Rehearing Ordered En Banc in Therasense, Inc. v. Becton, Dickinson and Company on Six Issues Including the Proper Standard for Materiality in Cases of Inequitable Conduct

April 27th, 2010

The Federal Circuit on April 26, 2010, ordered a rehearing en banc in Therasense, Inc. v. Becton, Dickinson and Company,  Docket Nos. 2008-1511, 1512, 1513, 1514, 1595 (Fed. Cir. April 26, 2010), involving the law of inequitable conduct. The Court requested that six issues be addressed in the rehearing. Of particular interest to reexamination practice is the proper standard for materiality, to which the Court posed the following questions: 

What is the proper standard for materiality? 

What role should the United States Patent and Trademark Office’s rules play in defining materiality?

Should a finding of materiality require that but for the alleged misconduct, one or more of the claims would not have issued?

Inequitable conduct is intertwined with reexamination practice in many ways.

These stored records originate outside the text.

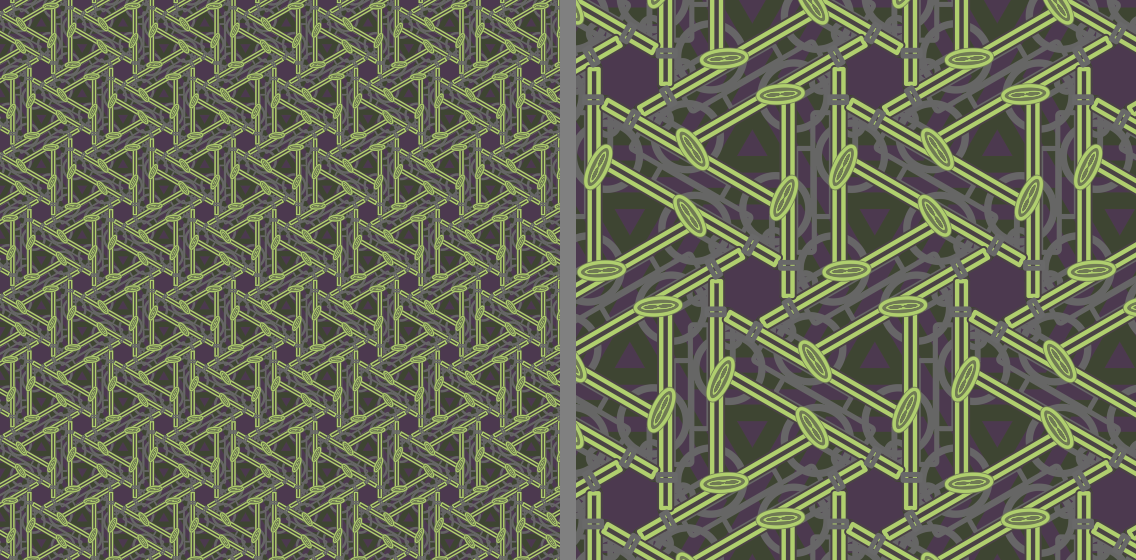
Left: the whole. Right: its middle third, enlarged.
Write a Shadertoy shader that draws this pattern.

```glsl
// Six-fold lattice of twin-line bars with oval knots, grey links and nested triangles.

const float TAU = 6.2831853;
const float PERIOD = 0.1458;               // lattice spacing in canvas units
const vec2 ANCHOR = vec2(0.0738, 0.8737);  // one lattice point

const vec3 PLUM = vec3(0.30, 0.225, 0.31);
const vec3 MOSS = vec3(0.245, 0.27, 0.195);
const vec3 SHADOW = vec3(0.29, 0.26, 0.27);
const vec3 GREY = vec3(0.41, 0.41, 0.41);
const vec3 OLIVE = vec3(0.44, 0.48, 0.33);
const vec3 LIME = vec3(0.69, 0.81, 0.43);

float cover(float d, float soft) {
    return smoothstep(0.5 * soft, -0.5 * soft, d);
}

// Coordinates of p in a frame turned by angle a
vec2 intoFrame(vec2 p, float a) {
    float c = cos(a), s = sin(a);
    return vec2(c * p.x + s * p.y, c * p.y - s * p.x);
}

float boxDist(vec2 p, vec2 halfSize) {
    vec2 d = abs(p) - halfSize;
    return length(max(d, 0.0)) + min(max(d.x, d.y), 0.0);
}

float ellipseDist(vec2 p, vec2 radii) {
    float k = length(p / radii);
    return k * (k - 1.0) / max(length(p / (radii * radii)), 0.001);
}

float stroke(float d, float width) {
    return abs(d) - 0.5 * width;
}

vec2 toSkew(vec2 p) {
    float v = p.y / 0.8660254;
    return vec2(p.x - 0.5 * v, v);
}

vec2 fromSkew(vec2 q) {
    return vec2(q.x + 0.5 * q.y, 0.8660254 * q.y);
}

// Distance from a triangle's centre towards its nearest corner
float triangleLevel(vec2 q) {
    vec2 f = fract(q);
    if (f.x + f.y > 1.0) f = 1.0 - f;
    return 0.866 * (max(max(f.x, f.y), 1.0 - f.x - f.y) - 0.3333);
}

// Nested triangles and a scalloped disc on each lattice point
vec3 ground(vec2 q, vec2 p, float soft) {
    float level = triangleLevel(q);
    float bands = stroke(mod(level - 0.005, 0.13) - 0.065, 0.068);
    vec3 col = mix(PLUM, MOSS, cover(bands, soft));
    float hub = length(p) - 0.125 - 0.01 * cos(12.0 * atan(p.y, p.x));
    return mix(col, PLUM, cover(hub, soft));
}

// Grey rings, slots and small eyelets of one arm
float linkDist(vec2 p, vec2 along) {
    float ring = stroke(length(p - vec2(0.33, 0.08)) - 0.135, 0.030);
    float slot = stroke(boxDist(along - vec2(0.36, -0.215), vec2(0.20, 0.026)) - 0.012, 0.021);
    float eyelet = stroke(length(p - vec2(0.215, 0.02)) - 0.042, 0.026);
    float brace = boxDist(along - vec2(0.20, -0.08), vec2(0.10, 0.012));
    return min(min(ring, slot), min(eyelet, brace));
}

vec4 paintBar(vec4 layer, vec2 along, float soft) {
    float d = boxDist(along - vec2(0.385, -0.146), vec2(0.415, 0.018));
    layer = mix(layer, vec4(SHADOW, 1.0), cover(d - 0.017, soft));
    return mix(layer, vec4(LIME, 1.0), cover(stroke(d, 0.018), soft));
}

vec3 paintKnot(vec3 col, float d, float soft) {
    col = mix(col, OLIVE, cover(d - 0.010, soft));
    col = mix(col, LIME, cover(stroke(d, 0.014), soft));
    return mix(col, LIME, cover(stroke(d + 0.027, 0.010), soft));
}

void mainImage(out vec4 fragColor, in vec2 fragCoord) {
    vec2 p = (fragCoord / iResolution.xy - ANCHOR) / PERIOD;
    float soft = 1.3 / (iResolution.y * PERIOD);
    vec2 q = toSkew(p);
    vec2 nearest = floor(q + 0.5);

    float links = 1e3, clasps = 1e3, knots = 1e3, centre = 1e3;
    vec2 hubOffset = vec2(1.0);
    vec4 bars = vec4(0.0);

    // Six arms for each neighbouring lattice point
    for (int arm = 0; arm < 6; arm++) {
        for (int cell = 0; cell < 9; cell++) {
            vec2 id = nearest + vec2(cell % 3 - 1, cell / 3 - 1);
            vec2 offset = p - fromSkew(id);
            if (length(offset) < centre) {
                centre = length(offset);
                hubOffset = offset;
            }
            vec2 local = intoFrame(offset, float(arm) * TAU / 6.0);
            vec2 along = intoFrame(local, TAU / 12.0);
            links = min(links, linkDist(local, along));
            bars = paintBar(bars, along, soft);
            clasps = min(clasps, stroke(boxDist(along - vec2(0.095, -0.15), vec2(0.012, 0.035)), 0.020));
            vec2 knotAt = intoFrame(local - vec2(0.385, 0.073), 0.08);
            knots = min(knots, ellipseDist(knotAt, vec2(0.092, 0.034)));
        }
    }

    // Layers from back to front
    vec3 col = ground(q, hubOffset, soft);
    col = mix(col, GREY, 0.94 * cover(links, soft));
    col = col * (1.0 - bars.a) + bars.rgb;
    col = mix(col, GREY, cover(clasps, soft));
    col = paintKnot(col, knots, soft);
    fragColor = vec4(col, 1.0);
}
```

Third-party requesters may file a reexamination request for the purpose of having the PTO find that a particular document raises a valid SNQ, which finding may be cited at trial for the materiality element in an inequitable conduct defense. The duty of disclosure attaches to the patent owner in reexamination (but not the third-party requester).

Complying with that duty can be problematic for even the most diligent and forthright patent owner, especially after the Notice of Intent to Issue a Reexamination Certificate (NIRC) has issued and before the Reexamination Certificate has published. A patent owner with a large portfolio of pending patent applications that are related to the patent under reexamination has to be especially careful and diligent.

Reexamination counsel is a prime target for a charge of violating of the duty of disclosure in a parallel patent litigation.  A violation can create subsequent issues for reexamination counsel before the Office of Enrollment and Discipline.  These and other concerns make this en banc rehearing relevant to reexamination practice.

The Federal Circuit stated that briefs of amicus curiae will be entertained in the en banc rehearing. Four amicus briefs, including one from the PTO, were filed with the petition for rehearing en banc.  It is expected that there will be many additional amicus filings in this case.

Under the current briefing schedule, it is expected that the Federal Circuit will hear arguments in the case next October or November.

Download the Order

Therasense Inc v Becton Dickinson and Company (Fed Cir April 26 2010)(en banc)